Your instructions -
For the word "size", state how many lines of the records include it, with no other text.

Given entries -

====

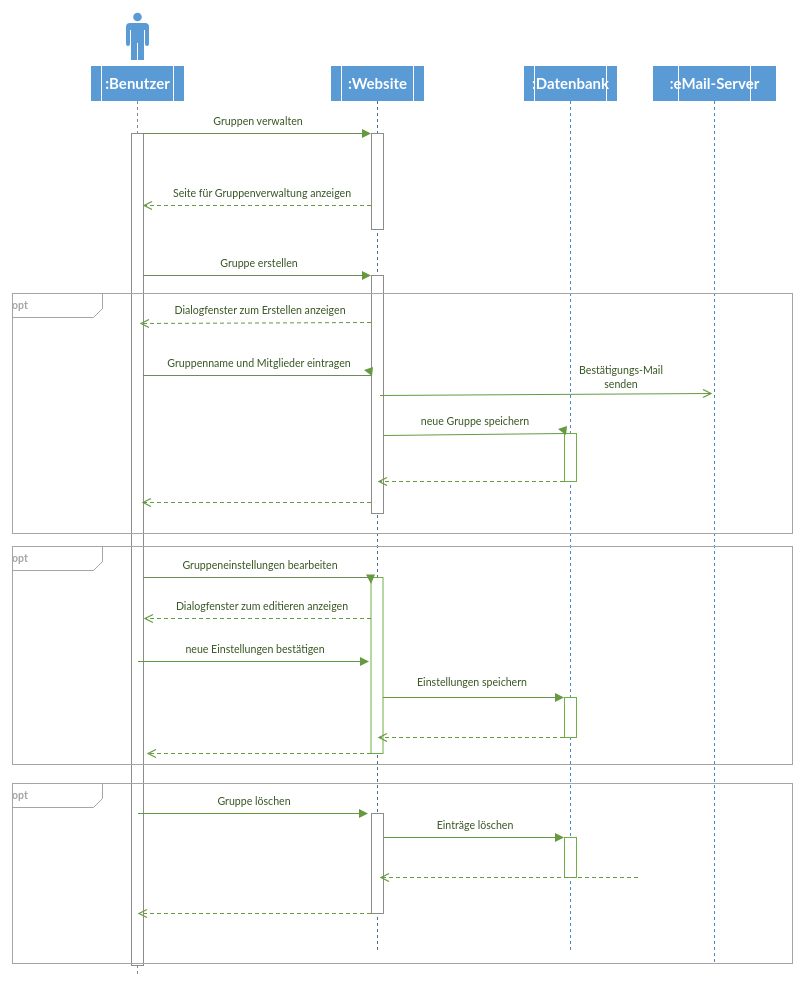
<!DOCTYPE html>
<html lang="de">
<head>
<meta charset="utf-8">
<title>Sequenzdiagramm: Gruppen verwalten</title>
<style>
:root {
  --paper: #fff;
  --blue: #5b9bd5;
  --lifeline: #4a8ac4;
  --lifeline-dark: #41719c;
  --green: #659a41;
  --green-bar: #70ad47;
  --green-text: #375623;
  --grey: #a5a5a5;
  --bar: #8c8c8c;
}
* { box-sizing: border-box; margin: 0; }
html, body { overflow: hidden; background: var(--paper); }
body { width: 805px; height: 987px; font-family: Lato, "Open Sans", sans-serif; }
.diagram { position: relative; width: 805px; height: 987px; overflow: hidden; }
.drawing { position: absolute; inset: 0; display: block; }

.participant {
  position: absolute; top: 66px; height: 35px; width: 93px;
  display: flex; align-items: center; justify-content: center;
  background: var(--blue); color: var(--paper);
  font-size: 15px; font-weight: 700; line-height: 1; white-space: nowrap;
}
.participant::before {
  content: ""; position: absolute; top: 0; bottom: 0; left: 10px; right: 10px;
  border: solid var(--paper); border-width: 0 1px;
}
.user { left: 91px; }
.website { left: 331px; }
.database { left: 524px; }
.mail-server { left: 653px; width: 123px; }
.mail-server::before { left: 25px; right: 25px; }

.message {
  position: absolute; transform: translate(-50%, -50%);
  color: var(--green-text); font-size: 10.6px; line-height: 14px;
  text-align: center; white-space: nowrap;
}
.operator {
  position: absolute; left: 12px; transform: translateY(-50%);
  color: var(--grey); font-size: 10.5px; font-weight: 700; line-height: 14px;
}

.lifeline { fill: none; stroke: var(--lifeline); stroke-dasharray: 3 3; }
.lifeline.dark { stroke: var(--lifeline-dark); }
.lifeline.muted { stroke: #7f8a94; }
.activation { fill: var(--paper); stroke: var(--bar); }
.activation.green { stroke: var(--green-bar); }
.frame { fill: none; stroke: var(--grey); }
.call { fill: none; stroke: var(--green); }
.call.muted { stroke: #6d8a5c; }
.reply { fill: none; stroke: var(--green); stroke-dasharray: 4 3; }
.head { fill: var(--green); }
.open-head { fill: none; stroke: var(--green); stroke-width: 1.2; }
.actor { fill: var(--blue); }
</style>
</head>
<body>
<main class="diagram">
  <svg class="drawing" width="805" height="987" viewBox="0 0 805 987" aria-hidden="true">
    <defs>
      <path id="arrow" class="head" d="M0 0L-9 -4.5V4.5Z"/>
      <path id="arrow-down" class="head" d="M0 0L-8 -6L1 -9Z"/>
      <path id="open-left" class="open-head" d="M8 -4L0 0L8 4"/>
      <path id="open-right" class="open-head" d="M-8 -4L0 0L-8 4"/>
      <path id="operator-tab" class="frame" d="M0 24H81L90 15V0"/>
    </defs>

    <g class="actor">
      <circle cx="137.5" cy="17" r="4.3"/>
      <path d="M130 23H145Q149 23 149 27V44Q149 46 147 46T145 44V30H144V60H138V43H137V60H131V30H130V44Q130 46 128 46T126 44V27Q126 23 130 23Z"/>
    </g>

    <g>
      <path class="lifeline muted" d="M137.5 101V133M137.5 965V974"/>
      <path class="lifeline dark" d="M377.5 101V952"/>
      <path class="lifeline" d="M570.5 101V952"/>
      <path class="lifeline" d="M714.5 101V962"/>
    </g>

    <g>
      <rect class="activation" x="131.5" y="133.5" width="12" height="832"/>
      <rect class="activation" x="371.5" y="133.5" width="12" height="96"/>
      <rect class="activation" x="371.5" y="275.5" width="12" height="238"/>
      <rect class="activation green" x="371" y="577.5" width="12" height="176"/>
      <rect class="activation" x="371.5" y="813.5" width="12" height="100"/>
      <rect class="activation green" x="564.5" y="433.5" width="12" height="48"/>
      <rect class="activation green" x="564.5" y="697.5" width="12" height="40"/>
      <rect class="activation green" x="564.5" y="837.5" width="12" height="40"/>
    </g>

    <g>
      <rect class="frame" x="12.5" y="293.5" width="780" height="240"/>
      <use href="#operator-tab" x="12.5" y="293.5"/>
      <rect class="frame" x="12.5" y="546.5" width="780" height="218"/>
      <use href="#operator-tab" x="12.5" y="546.5"/>
      <rect class="frame" x="12.5" y="783.5" width="780" height="180"/>
      <use href="#operator-tab" x="12.5" y="783.5"/>
    </g>

    <g>
      <path class="call muted" d="M143 133.5H363M143 275.5H363M143 375.5H371M143 577.5H371"/>
      <path class="call" d="M138 661.5H361M138 813.5H361M383 697.5H556M383 837.5H556"/>
      <path class="call" d="M380 395.5L711 393.5M383 435.5L565 433.5"/>
      <use href="#arrow" x="371" y="133.5"/>
      <use href="#arrow" x="371" y="275.5"/>
      <use href="#arrow-down" x="372" y="376"/>
      <use href="#arrow-down" x="566" y="435"/>
      <path class="head" d="M366 574.5H375L371 584Z"/>
      <use href="#arrow" x="369" y="661.5"/>
      <use href="#arrow" x="368" y="813.5"/>
      <use href="#arrow" x="564" y="697.5"/>
      <use href="#arrow" x="564" y="837.5"/>
      <use href="#open-right" x="711" y="393.5"/>
    </g>

    <g>
      <path class="reply" d="M371 205.5H144M371 322.5L141 323.5M371 502.5H143M564 481.5H379"/>
      <path class="reply" d="M371 618.5H145M564 737.5H379M371 753.5H148M638 877.5H381M371 913.5H139"/>
      <use href="#open-left" x="144" y="205.5"/>
      <use href="#open-left" x="141" y="323.5"/>
      <use href="#open-left" x="143" y="502.5"/>
      <use href="#open-left" x="379" y="481.5"/>
      <use href="#open-left" x="145" y="618.5"/>
      <use href="#open-left" x="379" y="737.5"/>
      <use href="#open-left" x="148" y="753.5"/>
      <use href="#open-left" x="381" y="877.5"/>
      <use href="#open-left" x="139" y="913.5"/>
    </g>
  </svg>

  <div class="participant user">:Benutzer</div>
  <div class="participant website">:Website</div>
  <div class="participant database">:Datenbank</div>
  <div class="participant mail-server">:eMail-Server</div>

  <p class="message" style="left:258px;top:121px">Gruppen verwalten</p>
  <p class="message" style="left:262px;top:193px">Seite für Gruppenverwaltung anzeigen</p>
  <p class="message" style="left:259px;top:263px">Gruppe erstellen</p>

  <span class="operator" style="top:305px">opt</span>
  <p class="message" style="left:260px;top:310px">Dialogfenster zum Erstellen anzeigen</p>
  <p class="message" style="left:259px;top:363px">Gruppenname und Mitglieder eintragen</p>
  <p class="message" style="left:621px;top:377px">Bestätigungs-Mail<br>senden</p>
  <p class="message" style="left:475px;top:421px">neue Gruppe speichern</p>

  <span class="operator" style="top:558px">opt</span>
  <p class="message" style="left:260px;top:565px">Gruppeneinstellungen bearbeiten</p>
  <p class="message" style="left:262px;top:606px">Dialogfenster zum editieren anzeigen</p>
  <p class="message" style="left:255px;top:649px">neue Einstellungen bestätigen</p>
  <p class="message" style="left:472px;top:682px">Einstellungen speichern</p>

  <span class="operator" style="top:795px">opt</span>
  <p class="message" style="left:254px;top:801px">Gruppe löschen</p>
  <p class="message" style="left:475px;top:825px">Einträge löschen</p>
</main>
</body>
</html>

====

Response below -
3